__About this exercise__: Look through the entries below for the string "rotation", and copy each line where it is found.

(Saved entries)
______
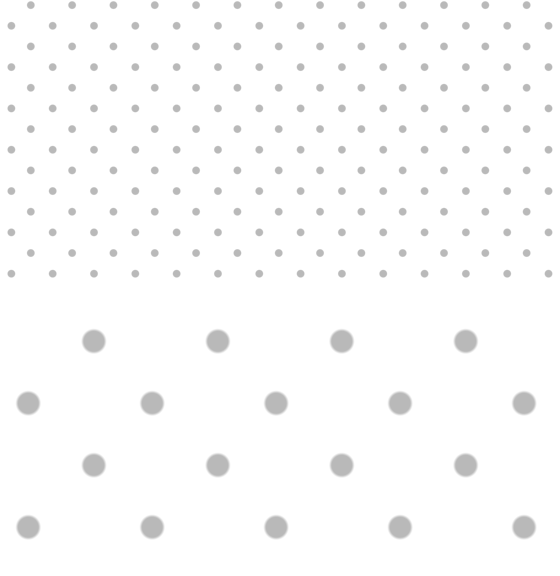
Top, the full canvas; bottom, a detail of the centre.
Give the GLSL for this pattern, as a WebGL 2 fragment shader.

```glsl
#version 300 es
precision highp float;
// Staggered grey polka dots on a plain white ground.

uniform vec2 u_resolution;
out vec4 fragColor;

// Lengths are fractions of the canvas height.
const float PITCH = 0.14757;                 // spacing of dots in one lattice
const vec2 FIRST_DOT = vec2(0.0406, 0.0225); // centre of the lower left dot
const vec2 STAGGER = vec2(0.4705, 0.5);      // shift of alternate rows, in pitches
const float DOT_RADIUS = 0.0136;
const float EDGE_SOFTNESS = 0.0022;

const vec3 GROUND_COLOR = vec3(1.0);
const vec3 DOT_COLOR = vec3(0.725);

// Signed distance to the nearest dot of a square lattice through origin.
float latticeDots(vec2 p, vec2 origin) {
    vec2 cell = fract((p - origin) / PITCH + 0.5) - 0.5;
    return length(cell) * PITCH - DOT_RADIUS;
}

void main() {
    vec2 p = gl_FragCoord.xy / u_resolution.y;

    // Two interleaved lattices form the alternating rows.
    float dist = min(latticeDots(p, FIRST_DOT),
                     latticeDots(p, FIRST_DOT + STAGGER * PITCH));

    // Soft edge, never thinner than about a pixel.
    float edge = max(EDGE_SOFTNESS, 0.8 / u_resolution.y);
    float coverage = 1.0 - smoothstep(-edge, edge, dist);

    fragColor = vec4(mix(GROUND_COLOR, DOT_COLOR, coverage), 1.0);
}
```
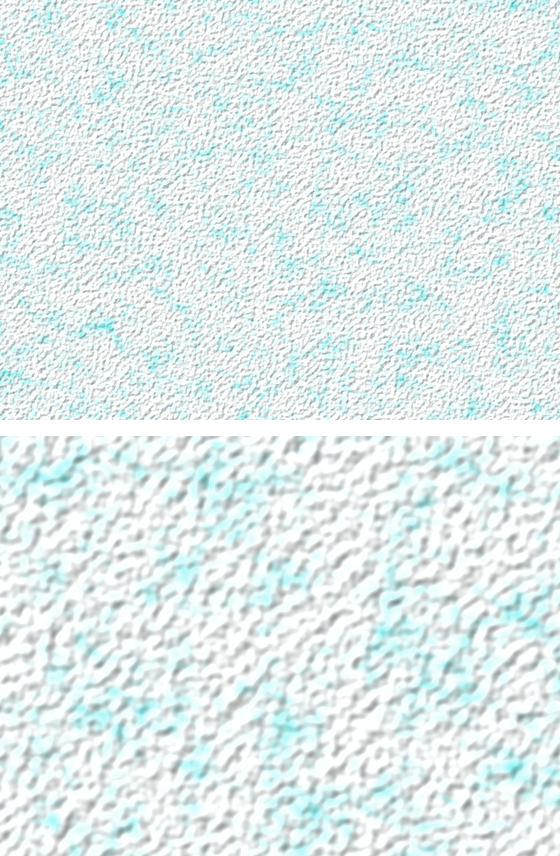
Top: the whole. Bottom: its middle third, enlarged.
A WebGL 1 fragment shader for this texture:

```glsl
precision highp float;
// Rough white plaster lit from the upper left, with faint cyan clouds.
// The relief is the slope of gradient noise taken across slanted grains;
// the clouds are fractal gradient noise that absorbs red light.

#define GRAIN_ANGLE 0.74      // direction of the ridges, radians
#define GRAIN_ALONG 82.0      // noise cells per canvas height along the ridges
#define GRAIN_ACROSS 98.0     // noise cells per canvas height across them
#define RELIEF_STEP 0.22      // half the slope distance, in cells
#define FINE_WEIGHT 0.50      // share of the finer relief
#define BASE_LIGHT 0.96       // brightness of level plaster
#define RELIEF_CONTRAST 0.41  // strength of light and shadow
#define CLOUD_SCALE 13.0      // largest clouds per canvas height
#define CLOUD_GAIN 0.95       // weight ratio of successive cloud octaves
#define CLOUD_BIAS 0.45       // higher values spread the tint further
#define TINT_STRENGTH 0.14    // depth of the cyan

uniform vec2 u_resolution;

const vec3 WHITE = vec3(0.995, 1.0, 1.0);
const vec3 CYAN = vec3(0.0, 0.91, 0.92);

mat2 rotation(float angle) {
  float c = cos(angle), s = sin(angle);
  return mat2(c, -s, s, c);
}

// Random unit vector for a lattice cell
vec2 cellGradient(vec2 cell) {
  vec3 q = fract(vec3(cell.xyx) * vec3(0.1031, 0.1030, 0.0973));
  q += dot(q, q.yzx + 33.33);
  float angle = 6.28319 * fract((q.x + q.y) * q.z);
  return vec2(cos(angle), sin(angle));
}

float gradientNoise(vec2 p) {
  vec2 cell = floor(p);
  vec2 f = p - cell;
  vec2 fade = f * f * f * (f * (f * 6.0 - 15.0) + 10.0);
  vec2 right = vec2(1.0, 0.0), up = vec2(0.0, 1.0);
  float a = dot(cellGradient(cell), f);
  float b = dot(cellGradient(cell + right), f - right);
  float c = dot(cellGradient(cell + up), f - up);
  float d = dot(cellGradient(cell + 1.0), f - 1.0);
  return mix(mix(a, b, fade.x), mix(c, d, fade.x), fade.y);
}

// Plaster height: coarse grains plus finer roughness
float plasterHeight(vec2 p) {
  vec2 fine = rotation(0.5) * p * 1.7 + 41.7;
  return gradientNoise(p) + FINE_WEIGHT * gradientNoise(fine);
}

// Light on the relief: positive slopes face the upper left
float reliefLight(vec2 uv) {
  vec2 p = rotation(GRAIN_ANGLE) * uv;
  p = p * vec2(GRAIN_ALONG, GRAIN_ACROSS) + 200.0;
  vec2 across = vec2(0.0, RELIEF_STEP);
  float slope = plasterHeight(p - across) - plasterHeight(p + across);
  return min(BASE_LIGHT + RELIEF_CONTRAST * slope, 1.0);
}

// Ragged clouds from four octaves of noise
float cloudTint(vec2 uv) {
  vec2 p = uv * CLOUD_SCALE * vec2(0.9, 1.1) + 17.3;
  float sum = 0.0, weight = 1.0;
  for (int octave = 0; octave < 4; octave++) {
    sum += weight * gradientNoise(p);
    p = rotation(0.6) * p * 2.03 + 9.1;
    weight *= CLOUD_GAIN;
  }
  float density = max(sum + CLOUD_BIAS, 0.0);
  return min(TINT_STRENGTH * density * density, 0.75);
}

void main() {
  vec2 uv = gl_FragCoord.xy / u_resolution.y;
  vec3 pigment = mix(WHITE, CYAN, cloudTint(uv));
  gl_FragColor = vec4(pigment * reliefLight(uv), 1.0);
}
```
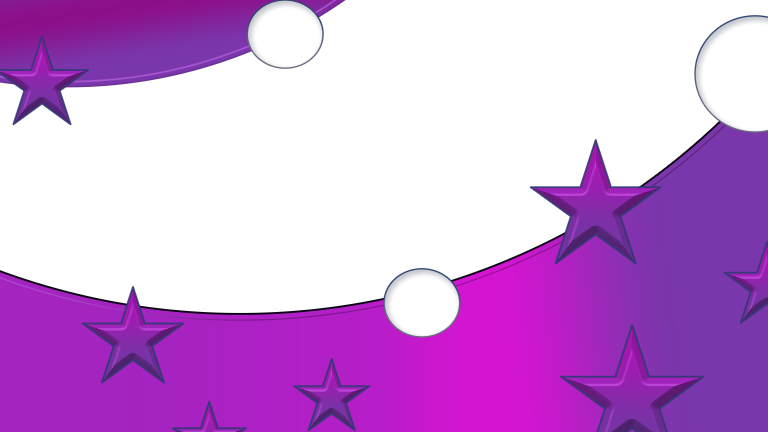
Reproduce this background procedurally as a Shadertoy shader.

```glsl
// Purple curved panels on white, with bevelled stars and inset white discs.

const vec3 WHITE   = vec3(1.0);
const vec3 PURPLE  = vec3(0.48, 0.21, 0.67);
const vec3 VIOLET  = vec3(0.64, 0.14, 0.75);
const vec3 MAGENTA = vec3(0.83, 0.08, 0.82);
const vec3 PLUM    = vec3(0.55, 0.06, 0.54);
const vec3 LILAC   = vec3(0.70, 0.36, 0.86);
const vec3 NAVY    = vec3(0.20, 0.22, 0.46);
const vec3 INK     = vec3(0.06, 0.01, 0.09);

// Stars and discs on a 16 x 9 canvas: centre and radius
const vec3 STARS[7] = vec3[7](
    vec3(0.875, 7.23, 1.01), vec3(12.41, 4.66, 1.42), vec3(2.77, 1.92, 1.10),
    vec3(6.91, 0.70, 0.82), vec3(4.36, -0.17, 0.80), vec3(13.17, 0.67, 1.56),
    vec3(15.98, 3.03, 0.93));
const vec4 DISCS[3] = vec4[3](
    vec4(5.94, 8.29, 0.79, 0.71), vec4(8.79, 2.69, 0.79, 0.71),
    vec4(15.73, 7.46, 1.25, 1.21));

// Smooth coverage of a distance field, and of a line along its zero level
float fill(float d, float px) { return clamp(0.5 - d / px, 0.0, 1.0); }
float stroke(float d, float halfWidth, float px) { return fill(abs(d) - halfWidth, px); }

float ellipseDistance(vec2 p, vec2 radii) {
    return (length(p / radii) - 1.0) * min(radii.x, radii.y);
}

float starDistance(vec2 p, float radius) {
    const vec2 foldA = vec2(0.80902, -0.58779);
    const vec2 foldB = vec2(-0.80902, -0.58779);
    p.x = abs(p.x);
    p -= 2.0 * max(dot(foldA, p), 0.0) * foldA;
    p -= 2.0 * max(dot(foldB, p), 0.0) * foldB;
    p.x = abs(p.x);
    p.y -= radius;
    vec2 edge = 0.382 * vec2(0.58779, 0.80902) - vec2(0.0, 1.0);
    float along = clamp(dot(p, edge) / dot(edge, edge), 0.0, radius);
    return length(p - edge * along) * sign(p.y * edge.x - p.x * edge.y);
}

vec2 starNormal(vec2 p, float radius) {
    vec2 e = vec2(0.01, 0.0);
    vec2 slope = vec2(starDistance(p + e.xy, radius) - starDistance(p - e.xy, radius),
                      starDistance(p + e.yx, radius) - starDistance(p - e.yx, radius));
    return slope / max(length(slope), 0.0001);
}

// Lower panel: everything outside a large circle
vec3 paintLowerPanel(vec3 base, vec2 p, float px) {
    float d = 14.48 - length(p - vec2(5.0, 16.94));
    vec3 color = mix(VIOLET, vec3(0.70, 0.12, 0.78), smoothstep(2.0, 7.5, p.x));
    color = mix(color, MAGENTA, smoothstep(7.0, 10.2, p.x));
    color = mix(color, PURPLE, smoothstep(10.4, 14.2, p.x + 0.12 * (p.y - 2.0)));
    vec3 groove = mix(LILAC, color * 0.55, smoothstep(0.5, 6.0, p.x));
    color = mix(color, groove, 0.65 * stroke(d + 0.13, 0.012, px));
    base = mix(base, color, fill(d, px));
    return mix(base, INK, stroke(d, 0.02, px));
}

// Upper panel: inside of a circle, with a slanted plum band
vec3 paintUpperPanel(vec3 base, vec2 p, float px) {
    float d = length(p - vec2(1.417, 17.28)) - 10.10;
    float slant = dot(p - vec2(0.0, 8.45), normalize(vec2(-0.16, 1.0)));
    float band = slant < 0.0 ? smoothstep(-1.15, 0.0, slant) : 1.0 - 0.5 * smoothstep(0.0, 0.9, slant);
    vec3 color = mix(PURPLE, PLUM, band);
    color = mix(color, LILAC, 0.8 * stroke(d + 0.12, 0.018, px));
    color = mix(color, PURPLE * 0.8, 0.6 * stroke(d, 0.03, px));
    return mix(base, color, fill(d, px));
}

// White disc with a soft inner shadow and a thin rim
vec3 paintDisc(vec3 base, vec2 p, vec2 radii, float px) {
    float d = ellipseDistance(p, radii);
    float shade = smoothstep(-0.14, 0.06, ellipseDistance(p - vec2(0.045, -0.06), radii));
    vec3 color = mix(WHITE, vec3(0.70, 0.71, 0.74), 0.75 * shade);
    vec3 rim = mix(vec3(0.42, 0.42, 0.50), vec3(0.19, 0.27, 0.45), smoothstep(-0.6, 0.6, p.y / radii.y));
    base = mix(base, color, fill(d, px));
    return mix(base, rim, stroke(d, 0.014, px));
}

// Star with a lit bevel around a flat face
vec3 paintStar(vec3 base, vec2 p, float radius, float px) {
    float d = starDistance(p, radius);
    float bevel = 0.11 * radius;
    float light = dot(starNormal(p, radius), normalize(vec2(-0.25, 1.0)));
    vec3 color = mix(PURPLE * 0.96, vec3(0.64, 0.10, 0.70),
                     smoothstep(-0.45, 0.65, p.y / radius));
    vec3 slope = color * (0.86 + 0.22 * light);
    vec3 ridge = light > 0.0 ? mix(color, vec3(0.80, 0.30, 0.90), 0.75 * light)
                             : color * (1.0 + 0.35 * light);
    color = mix(color, slope, smoothstep(-bevel - px, -bevel + px, d));
    color = mix(color, ridge, stroke(d + bevel, 0.025, px));
    base = mix(base, color, fill(d, px));
    return mix(base, NAVY, 0.9 * stroke(d, 0.02, px));
}

void mainImage(out vec4 fragColor, in vec2 fragCoord) {
    float px = 9.0 / iResolution.y;
    vec2 p = fragCoord * px;
    vec3 color = paintLowerPanel(WHITE, p, px);
    color = paintUpperPanel(color, p, px);
    for (int i = 0; i < 3; i++)
        color = paintDisc(color, p - DISCS[i].xy, DISCS[i].zw, px);
    for (int i = 0; i < 7; i++)
        color = paintStar(color, p - STARS[i].xy, STARS[i].z, px);
    fragColor = vec4(color, 1.0);
}
```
______
__Exercise solution__:
mat2 rotation(float angle) {
  vec2 fine = rotation(0.5) * p * 1.7 + 41.7;
  vec2 p = rotation(GRAIN_ANGLE) * uv;
    p = rotation(0.6) * p * 2.03 + 9.1;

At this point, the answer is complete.